An identical copy of every entry below is the required output.

====== Available records ======

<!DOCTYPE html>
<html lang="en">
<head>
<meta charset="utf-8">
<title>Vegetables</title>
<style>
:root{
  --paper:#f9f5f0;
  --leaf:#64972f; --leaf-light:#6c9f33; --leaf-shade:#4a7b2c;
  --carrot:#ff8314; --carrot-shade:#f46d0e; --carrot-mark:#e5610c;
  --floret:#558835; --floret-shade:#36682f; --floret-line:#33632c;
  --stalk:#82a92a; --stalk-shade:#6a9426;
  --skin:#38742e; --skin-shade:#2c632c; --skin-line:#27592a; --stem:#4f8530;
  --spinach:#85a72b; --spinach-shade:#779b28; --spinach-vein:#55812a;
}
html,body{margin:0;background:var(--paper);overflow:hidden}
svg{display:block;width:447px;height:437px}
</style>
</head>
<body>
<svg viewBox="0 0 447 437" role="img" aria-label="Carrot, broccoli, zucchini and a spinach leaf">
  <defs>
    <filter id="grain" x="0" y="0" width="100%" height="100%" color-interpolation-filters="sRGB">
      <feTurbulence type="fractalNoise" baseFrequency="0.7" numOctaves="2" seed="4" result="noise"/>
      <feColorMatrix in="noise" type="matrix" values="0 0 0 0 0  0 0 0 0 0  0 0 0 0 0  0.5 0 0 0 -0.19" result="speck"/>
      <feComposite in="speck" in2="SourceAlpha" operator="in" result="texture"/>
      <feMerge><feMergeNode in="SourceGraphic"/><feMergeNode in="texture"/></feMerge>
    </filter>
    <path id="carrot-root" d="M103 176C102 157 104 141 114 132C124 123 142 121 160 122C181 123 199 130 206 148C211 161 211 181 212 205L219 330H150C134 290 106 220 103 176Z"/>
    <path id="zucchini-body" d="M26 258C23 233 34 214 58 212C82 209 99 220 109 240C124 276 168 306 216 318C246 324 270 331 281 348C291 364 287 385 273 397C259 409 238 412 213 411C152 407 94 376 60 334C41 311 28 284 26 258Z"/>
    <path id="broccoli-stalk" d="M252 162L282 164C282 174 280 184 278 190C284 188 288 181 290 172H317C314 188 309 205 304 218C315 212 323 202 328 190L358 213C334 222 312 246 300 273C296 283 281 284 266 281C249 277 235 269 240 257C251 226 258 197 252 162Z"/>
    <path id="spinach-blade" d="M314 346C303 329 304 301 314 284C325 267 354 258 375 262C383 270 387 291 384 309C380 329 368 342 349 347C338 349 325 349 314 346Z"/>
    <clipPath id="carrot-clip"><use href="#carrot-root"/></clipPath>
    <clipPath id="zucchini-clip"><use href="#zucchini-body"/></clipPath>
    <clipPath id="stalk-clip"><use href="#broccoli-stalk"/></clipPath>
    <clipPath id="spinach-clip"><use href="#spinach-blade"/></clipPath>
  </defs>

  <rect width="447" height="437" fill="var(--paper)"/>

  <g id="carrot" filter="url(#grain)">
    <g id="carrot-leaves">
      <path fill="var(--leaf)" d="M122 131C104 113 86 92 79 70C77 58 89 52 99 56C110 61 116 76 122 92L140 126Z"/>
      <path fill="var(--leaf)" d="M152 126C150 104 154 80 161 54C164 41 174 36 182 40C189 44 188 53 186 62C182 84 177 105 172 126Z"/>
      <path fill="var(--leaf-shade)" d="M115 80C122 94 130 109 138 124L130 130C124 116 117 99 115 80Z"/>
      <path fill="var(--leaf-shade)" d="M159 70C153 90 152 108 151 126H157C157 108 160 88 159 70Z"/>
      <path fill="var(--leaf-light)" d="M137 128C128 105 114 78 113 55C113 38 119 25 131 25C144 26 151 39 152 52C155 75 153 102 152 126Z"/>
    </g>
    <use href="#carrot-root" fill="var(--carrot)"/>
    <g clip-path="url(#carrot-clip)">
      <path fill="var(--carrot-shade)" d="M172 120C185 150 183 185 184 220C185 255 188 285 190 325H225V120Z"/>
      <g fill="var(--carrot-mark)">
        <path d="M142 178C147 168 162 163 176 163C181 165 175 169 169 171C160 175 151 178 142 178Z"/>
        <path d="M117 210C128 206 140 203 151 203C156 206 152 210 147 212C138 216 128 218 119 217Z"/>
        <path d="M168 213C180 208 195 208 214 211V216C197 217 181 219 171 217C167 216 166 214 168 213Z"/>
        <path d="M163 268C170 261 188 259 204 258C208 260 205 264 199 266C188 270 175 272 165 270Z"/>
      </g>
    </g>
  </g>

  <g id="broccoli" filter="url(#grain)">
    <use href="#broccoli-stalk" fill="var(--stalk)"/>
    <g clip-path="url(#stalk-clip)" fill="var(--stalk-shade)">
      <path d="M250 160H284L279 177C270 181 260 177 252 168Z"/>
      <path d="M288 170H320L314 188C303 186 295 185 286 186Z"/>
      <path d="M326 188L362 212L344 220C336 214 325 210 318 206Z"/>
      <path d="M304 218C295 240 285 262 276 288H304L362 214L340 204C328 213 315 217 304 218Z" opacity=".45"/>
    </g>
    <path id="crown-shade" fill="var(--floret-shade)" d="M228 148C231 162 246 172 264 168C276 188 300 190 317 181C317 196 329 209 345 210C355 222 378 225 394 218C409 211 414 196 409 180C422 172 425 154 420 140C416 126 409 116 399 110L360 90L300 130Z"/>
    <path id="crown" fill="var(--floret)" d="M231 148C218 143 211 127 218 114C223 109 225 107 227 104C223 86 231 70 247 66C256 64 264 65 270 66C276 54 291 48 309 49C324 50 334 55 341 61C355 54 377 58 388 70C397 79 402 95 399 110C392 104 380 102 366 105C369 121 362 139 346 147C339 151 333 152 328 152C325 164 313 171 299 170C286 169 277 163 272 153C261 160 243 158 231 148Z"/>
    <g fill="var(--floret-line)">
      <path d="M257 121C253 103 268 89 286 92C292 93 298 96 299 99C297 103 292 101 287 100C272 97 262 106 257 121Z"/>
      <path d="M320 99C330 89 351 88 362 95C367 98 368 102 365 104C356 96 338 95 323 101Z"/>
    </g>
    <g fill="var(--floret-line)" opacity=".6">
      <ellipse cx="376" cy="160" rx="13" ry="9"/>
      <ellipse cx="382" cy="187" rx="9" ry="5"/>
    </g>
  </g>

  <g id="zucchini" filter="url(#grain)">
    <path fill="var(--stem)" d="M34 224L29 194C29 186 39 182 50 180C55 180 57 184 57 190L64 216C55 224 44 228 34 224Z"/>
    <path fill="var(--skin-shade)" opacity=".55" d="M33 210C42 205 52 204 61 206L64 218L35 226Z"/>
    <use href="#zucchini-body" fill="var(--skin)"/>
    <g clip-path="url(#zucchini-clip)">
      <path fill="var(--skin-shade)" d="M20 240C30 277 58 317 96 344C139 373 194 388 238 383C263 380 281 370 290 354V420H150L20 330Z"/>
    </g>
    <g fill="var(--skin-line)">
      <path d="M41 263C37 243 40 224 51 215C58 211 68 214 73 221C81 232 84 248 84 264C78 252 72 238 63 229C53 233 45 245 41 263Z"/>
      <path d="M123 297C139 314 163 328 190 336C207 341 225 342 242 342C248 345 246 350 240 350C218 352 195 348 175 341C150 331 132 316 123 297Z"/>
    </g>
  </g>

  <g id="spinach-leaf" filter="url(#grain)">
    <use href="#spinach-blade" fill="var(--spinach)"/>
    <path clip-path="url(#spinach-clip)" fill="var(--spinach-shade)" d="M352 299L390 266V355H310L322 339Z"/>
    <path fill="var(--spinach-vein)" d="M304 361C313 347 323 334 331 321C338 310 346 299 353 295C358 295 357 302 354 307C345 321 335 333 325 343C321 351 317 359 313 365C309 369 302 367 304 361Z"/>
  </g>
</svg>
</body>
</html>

======

▸ Solution to the problem
<!DOCTYPE html>
<html lang="en">
<head>
<meta charset="utf-8">
<title>Vegetables</title>
<style>
:root{
  --paper:#f9f5f0;
  --leaf:#64972f; --leaf-light:#6c9f33; --leaf-shade:#4a7b2c;
  --carrot:#ff8314; --carrot-shade:#f46d0e; --carrot-mark:#e5610c;
  --floret:#558835; --floret-shade:#36682f; --floret-line:#33632c;
  --stalk:#82a92a; --stalk-shade:#6a9426;
  --skin:#38742e; --skin-shade:#2c632c; --skin-line:#27592a; --stem:#4f8530;
  --spinach:#85a72b; --spinach-shade:#779b28; --spinach-vein:#55812a;
}
html,body{margin:0;background:var(--paper);overflow:hidden}
svg{display:block;width:447px;height:437px}
</style>
</head>
<body>
<svg viewBox="0 0 447 437" role="img" aria-label="Carrot, broccoli, zucchini and a spinach leaf">
  <defs>
    <filter id="grain" x="0" y="0" width="100%" height="100%" color-interpolation-filters="sRGB">
      <feTurbulence type="fractalNoise" baseFrequency="0.7" numOctaves="2" seed="4" result="noise"/>
      <feColorMatrix in="noise" type="matrix" values="0 0 0 0 0  0 0 0 0 0  0 0 0 0 0  0.5 0 0 0 -0.19" result="speck"/>
      <feComposite in="speck" in2="SourceAlpha" operator="in" result="texture"/>
      <feMerge><feMergeNode in="SourceGraphic"/><feMergeNode in="texture"/></feMerge>
    </filter>
    <path id="carrot-root" d="M103 176C102 157 104 141 114 132C124 123 142 121 160 122C181 123 199 130 206 148C211 161 211 181 212 205L219 330H150C134 290 106 220 103 176Z"/>
    <path id="zucchini-body" d="M26 258C23 233 34 214 58 212C82 209 99 220 109 240C124 276 168 306 216 318C246 324 270 331 281 348C291 364 287 385 273 397C259 409 238 412 213 411C152 407 94 376 60 334C41 311 28 284 26 258Z"/>
    <path id="broccoli-stalk" d="M252 162L282 164C282 174 280 184 278 190C284 188 288 181 290 172H317C314 188 309 205 304 218C315 212 323 202 328 190L358 213C334 222 312 246 300 273C296 283 281 284 266 281C249 277 235 269 240 257C251 226 258 197 252 162Z"/>
    <path id="spinach-blade" d="M314 346C303 329 304 301 314 284C325 267 354 258 375 262C383 270 387 291 384 309C380 329 368 342 349 347C338 349 325 349 314 346Z"/>
    <clipPath id="carrot-clip"><use href="#carrot-root"/></clipPath>
    <clipPath id="zucchini-clip"><use href="#zucchini-body"/></clipPath>
    <clipPath id="stalk-clip"><use href="#broccoli-stalk"/></clipPath>
    <clipPath id="spinach-clip"><use href="#spinach-blade"/></clipPath>
  </defs>

  <rect width="447" height="437" fill="var(--paper)"/>

  <g id="carrot" filter="url(#grain)">
    <g id="carrot-leaves">
      <path fill="var(--leaf)" d="M122 131C104 113 86 92 79 70C77 58 89 52 99 56C110 61 116 76 122 92L140 126Z"/>
      <path fill="var(--leaf)" d="M152 126C150 104 154 80 161 54C164 41 174 36 182 40C189 44 188 53 186 62C182 84 177 105 172 126Z"/>
      <path fill="var(--leaf-shade)" d="M115 80C122 94 130 109 138 124L130 130C124 116 117 99 115 80Z"/>
      <path fill="var(--leaf-shade)" d="M159 70C153 90 152 108 151 126H157C157 108 160 88 159 70Z"/>
      <path fill="var(--leaf-light)" d="M137 128C128 105 114 78 113 55C113 38 119 25 131 25C144 26 151 39 152 52C155 75 153 102 152 126Z"/>
    </g>
    <use href="#carrot-root" fill="var(--carrot)"/>
    <g clip-path="url(#carrot-clip)">
      <path fill="var(--carrot-shade)" d="M172 120C185 150 183 185 184 220C185 255 188 285 190 325H225V120Z"/>
      <g fill="var(--carrot-mark)">
        <path d="M142 178C147 168 162 163 176 163C181 165 175 169 169 171C160 175 151 178 142 178Z"/>
        <path d="M117 210C128 206 140 203 151 203C156 206 152 210 147 212C138 216 128 218 119 217Z"/>
        <path d="M168 213C180 208 195 208 214 211V216C197 217 181 219 171 217C167 216 166 214 168 213Z"/>
        <path d="M163 268C170 261 188 259 204 258C208 260 205 264 199 266C188 270 175 272 165 270Z"/>
      </g>
    </g>
  </g>

  <g id="broccoli" filter="url(#grain)">
    <use href="#broccoli-stalk" fill="var(--stalk)"/>
    <g clip-path="url(#stalk-clip)" fill="var(--stalk-shade)">
      <path d="M250 160H284L279 177C270 181 260 177 252 168Z"/>
      <path d="M288 170H320L314 188C303 186 295 185 286 186Z"/>
      <path d="M326 188L362 212L344 220C336 214 325 210 318 206Z"/>
      <path d="M304 218C295 240 285 262 276 288H304L362 214L340 204C328 213 315 217 304 218Z" opacity=".45"/>
    </g>
    <path id="crown-shade" fill="var(--floret-shade)" d="M228 148C231 162 246 172 264 168C276 188 300 190 317 181C317 196 329 209 345 210C355 222 378 225 394 218C409 211 414 196 409 180C422 172 425 154 420 140C416 126 409 116 399 110L360 90L300 130Z"/>
    <path id="crown" fill="var(--floret)" d="M231 148C218 143 211 127 218 114C223 109 225 107 227 104C223 86 231 70 247 66C256 64 264 65 270 66C276 54 291 48 309 49C324 50 334 55 341 61C355 54 377 58 388 70C397 79 402 95 399 110C392 104 380 102 366 105C369 121 362 139 346 147C339 151 333 152 328 152C325 164 313 171 299 170C286 169 277 163 272 153C261 160 243 158 231 148Z"/>
    <g fill="var(--floret-line)">
      <path d="M257 121C253 103 268 89 286 92C292 93 298 96 299 99C297 103 292 101 287 100C272 97 262 106 257 121Z"/>
      <path d="M320 99C330 89 351 88 362 95C367 98 368 102 365 104C356 96 338 95 323 101Z"/>
    </g>
    <g fill="var(--floret-line)" opacity=".6">
      <ellipse cx="376" cy="160" rx="13" ry="9"/>
      <ellipse cx="382" cy="187" rx="9" ry="5"/>
    </g>
  </g>

  <g id="zucchini" filter="url(#grain)">
    <path fill="var(--stem)" d="M34 224L29 194C29 186 39 182 50 180C55 180 57 184 57 190L64 216C55 224 44 228 34 224Z"/>
    <path fill="var(--skin-shade)" opacity=".55" d="M33 210C42 205 52 204 61 206L64 218L35 226Z"/>
    <use href="#zucchini-body" fill="var(--skin)"/>
    <g clip-path="url(#zucchini-clip)">
      <path fill="var(--skin-shade)" d="M20 240C30 277 58 317 96 344C139 373 194 388 238 383C263 380 281 370 290 354V420H150L20 330Z"/>
    </g>
    <g fill="var(--skin-line)">
      <path d="M41 263C37 243 40 224 51 215C58 211 68 214 73 221C81 232 84 248 84 264C78 252 72 238 63 229C53 233 45 245 41 263Z"/>
      <path d="M123 297C139 314 163 328 190 336C207 341 225 342 242 342C248 345 246 350 240 350C218 352 195 348 175 341C150 331 132 316 123 297Z"/>
    </g>
  </g>

  <g id="spinach-leaf" filter="url(#grain)">
    <use href="#spinach-blade" fill="var(--spinach)"/>
    <path clip-path="url(#spinach-clip)" fill="var(--spinach-shade)" d="M352 299L390 266V355H310L322 339Z"/>
    <path fill="var(--spinach-vein)" d="M304 361C313 347 323 334 331 321C338 310 346 299 353 295C358 295 357 302 354 307C345 321 335 333 325 343C321 351 317 359 313 365C309 369 302 367 304 361Z"/>
  </g>
</svg>
</body>
</html>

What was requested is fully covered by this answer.